[Start of section]

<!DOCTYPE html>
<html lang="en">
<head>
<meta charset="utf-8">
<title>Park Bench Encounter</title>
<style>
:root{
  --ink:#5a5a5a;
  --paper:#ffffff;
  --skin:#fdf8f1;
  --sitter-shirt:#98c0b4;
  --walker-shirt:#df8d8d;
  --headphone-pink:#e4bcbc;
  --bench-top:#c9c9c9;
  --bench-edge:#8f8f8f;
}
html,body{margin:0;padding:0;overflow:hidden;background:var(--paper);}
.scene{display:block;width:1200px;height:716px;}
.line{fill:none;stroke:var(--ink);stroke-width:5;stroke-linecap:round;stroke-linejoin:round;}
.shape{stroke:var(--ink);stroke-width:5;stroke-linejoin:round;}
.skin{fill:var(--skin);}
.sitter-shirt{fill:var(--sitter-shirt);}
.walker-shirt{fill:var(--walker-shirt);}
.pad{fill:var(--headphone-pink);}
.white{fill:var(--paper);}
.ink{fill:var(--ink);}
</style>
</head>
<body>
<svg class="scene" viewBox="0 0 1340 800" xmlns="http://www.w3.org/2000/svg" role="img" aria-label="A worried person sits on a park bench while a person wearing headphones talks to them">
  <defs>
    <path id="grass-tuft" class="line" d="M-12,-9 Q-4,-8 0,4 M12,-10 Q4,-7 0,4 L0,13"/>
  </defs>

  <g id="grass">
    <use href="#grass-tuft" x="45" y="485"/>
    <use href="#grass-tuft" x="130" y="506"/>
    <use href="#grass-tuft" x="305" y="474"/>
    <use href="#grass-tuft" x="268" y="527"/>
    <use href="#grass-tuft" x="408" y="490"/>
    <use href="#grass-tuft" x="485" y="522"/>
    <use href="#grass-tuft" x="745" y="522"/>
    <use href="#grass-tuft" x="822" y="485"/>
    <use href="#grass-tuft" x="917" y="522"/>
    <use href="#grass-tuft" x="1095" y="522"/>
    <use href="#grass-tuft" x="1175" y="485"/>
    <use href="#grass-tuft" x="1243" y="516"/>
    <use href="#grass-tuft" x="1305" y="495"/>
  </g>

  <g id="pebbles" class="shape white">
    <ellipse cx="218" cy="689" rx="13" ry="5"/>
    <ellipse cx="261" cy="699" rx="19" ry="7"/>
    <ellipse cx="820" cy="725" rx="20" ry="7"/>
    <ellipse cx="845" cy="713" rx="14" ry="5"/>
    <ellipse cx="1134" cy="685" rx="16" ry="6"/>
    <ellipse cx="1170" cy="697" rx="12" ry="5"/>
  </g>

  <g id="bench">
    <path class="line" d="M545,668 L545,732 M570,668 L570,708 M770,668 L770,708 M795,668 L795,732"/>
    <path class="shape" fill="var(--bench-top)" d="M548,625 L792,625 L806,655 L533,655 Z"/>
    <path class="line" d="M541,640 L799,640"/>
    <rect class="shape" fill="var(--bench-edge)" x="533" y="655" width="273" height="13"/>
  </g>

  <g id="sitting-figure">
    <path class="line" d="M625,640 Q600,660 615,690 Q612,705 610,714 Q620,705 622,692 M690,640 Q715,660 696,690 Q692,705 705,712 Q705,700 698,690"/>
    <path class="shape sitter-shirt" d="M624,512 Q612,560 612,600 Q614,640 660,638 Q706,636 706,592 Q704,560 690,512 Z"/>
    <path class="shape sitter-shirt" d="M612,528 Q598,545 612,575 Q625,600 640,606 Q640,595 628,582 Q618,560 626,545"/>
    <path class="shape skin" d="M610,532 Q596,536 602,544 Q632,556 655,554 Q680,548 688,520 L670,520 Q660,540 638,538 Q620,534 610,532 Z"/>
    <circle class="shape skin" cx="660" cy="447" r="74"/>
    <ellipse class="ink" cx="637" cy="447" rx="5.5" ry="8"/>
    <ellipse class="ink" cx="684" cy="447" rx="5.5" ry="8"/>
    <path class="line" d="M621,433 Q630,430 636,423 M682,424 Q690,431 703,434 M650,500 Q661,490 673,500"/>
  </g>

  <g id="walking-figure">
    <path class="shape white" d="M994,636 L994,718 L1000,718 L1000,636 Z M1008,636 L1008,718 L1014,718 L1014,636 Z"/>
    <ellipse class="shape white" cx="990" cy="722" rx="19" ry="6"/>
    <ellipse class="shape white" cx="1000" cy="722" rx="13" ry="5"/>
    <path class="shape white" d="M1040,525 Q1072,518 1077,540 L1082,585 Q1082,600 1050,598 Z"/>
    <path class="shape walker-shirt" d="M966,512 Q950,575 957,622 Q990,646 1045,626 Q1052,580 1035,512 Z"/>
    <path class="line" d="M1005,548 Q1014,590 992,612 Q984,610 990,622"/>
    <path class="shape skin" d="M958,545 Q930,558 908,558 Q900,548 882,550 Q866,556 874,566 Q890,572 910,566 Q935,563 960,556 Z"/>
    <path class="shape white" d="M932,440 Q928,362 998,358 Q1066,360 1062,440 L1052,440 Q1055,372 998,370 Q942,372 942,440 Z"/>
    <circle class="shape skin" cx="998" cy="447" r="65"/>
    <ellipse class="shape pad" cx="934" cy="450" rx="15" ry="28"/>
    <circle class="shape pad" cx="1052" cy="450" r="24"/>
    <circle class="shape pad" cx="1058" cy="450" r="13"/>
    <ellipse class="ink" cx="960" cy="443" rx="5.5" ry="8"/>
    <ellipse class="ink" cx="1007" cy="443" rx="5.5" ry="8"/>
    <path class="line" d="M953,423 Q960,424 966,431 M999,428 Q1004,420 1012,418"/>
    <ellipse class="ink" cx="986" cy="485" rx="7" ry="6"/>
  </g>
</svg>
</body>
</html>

[End of section]

EXERCISE INSTRUCTIONS:
Search the entries for the word "shirt" and show every line that has it.

WRITTEN RESPONSE:
  --sitter-shirt:#98c0b4;
  --walker-shirt:#df8d8d;
.sitter-shirt{fill:var(--sitter-shirt);}
.walker-shirt{fill:var(--walker-shirt);}
    <path class="shape sitter-shirt" d="M624,512 Q612,560 612,600 Q614,640 660,638 Q706,636 706,592 Q704,560 690,512 Z"/>
    <path class="shape sitter-shirt" d="M612,528 Q598,545 612,575 Q625,600 640,606 Q640,595 628,582 Q618,560 626,545"/>
    <path class="shape walker-shirt" d="M966,512 Q950,575 957,622 Q990,646 1045,626 Q1052,580 1035,512 Z"/>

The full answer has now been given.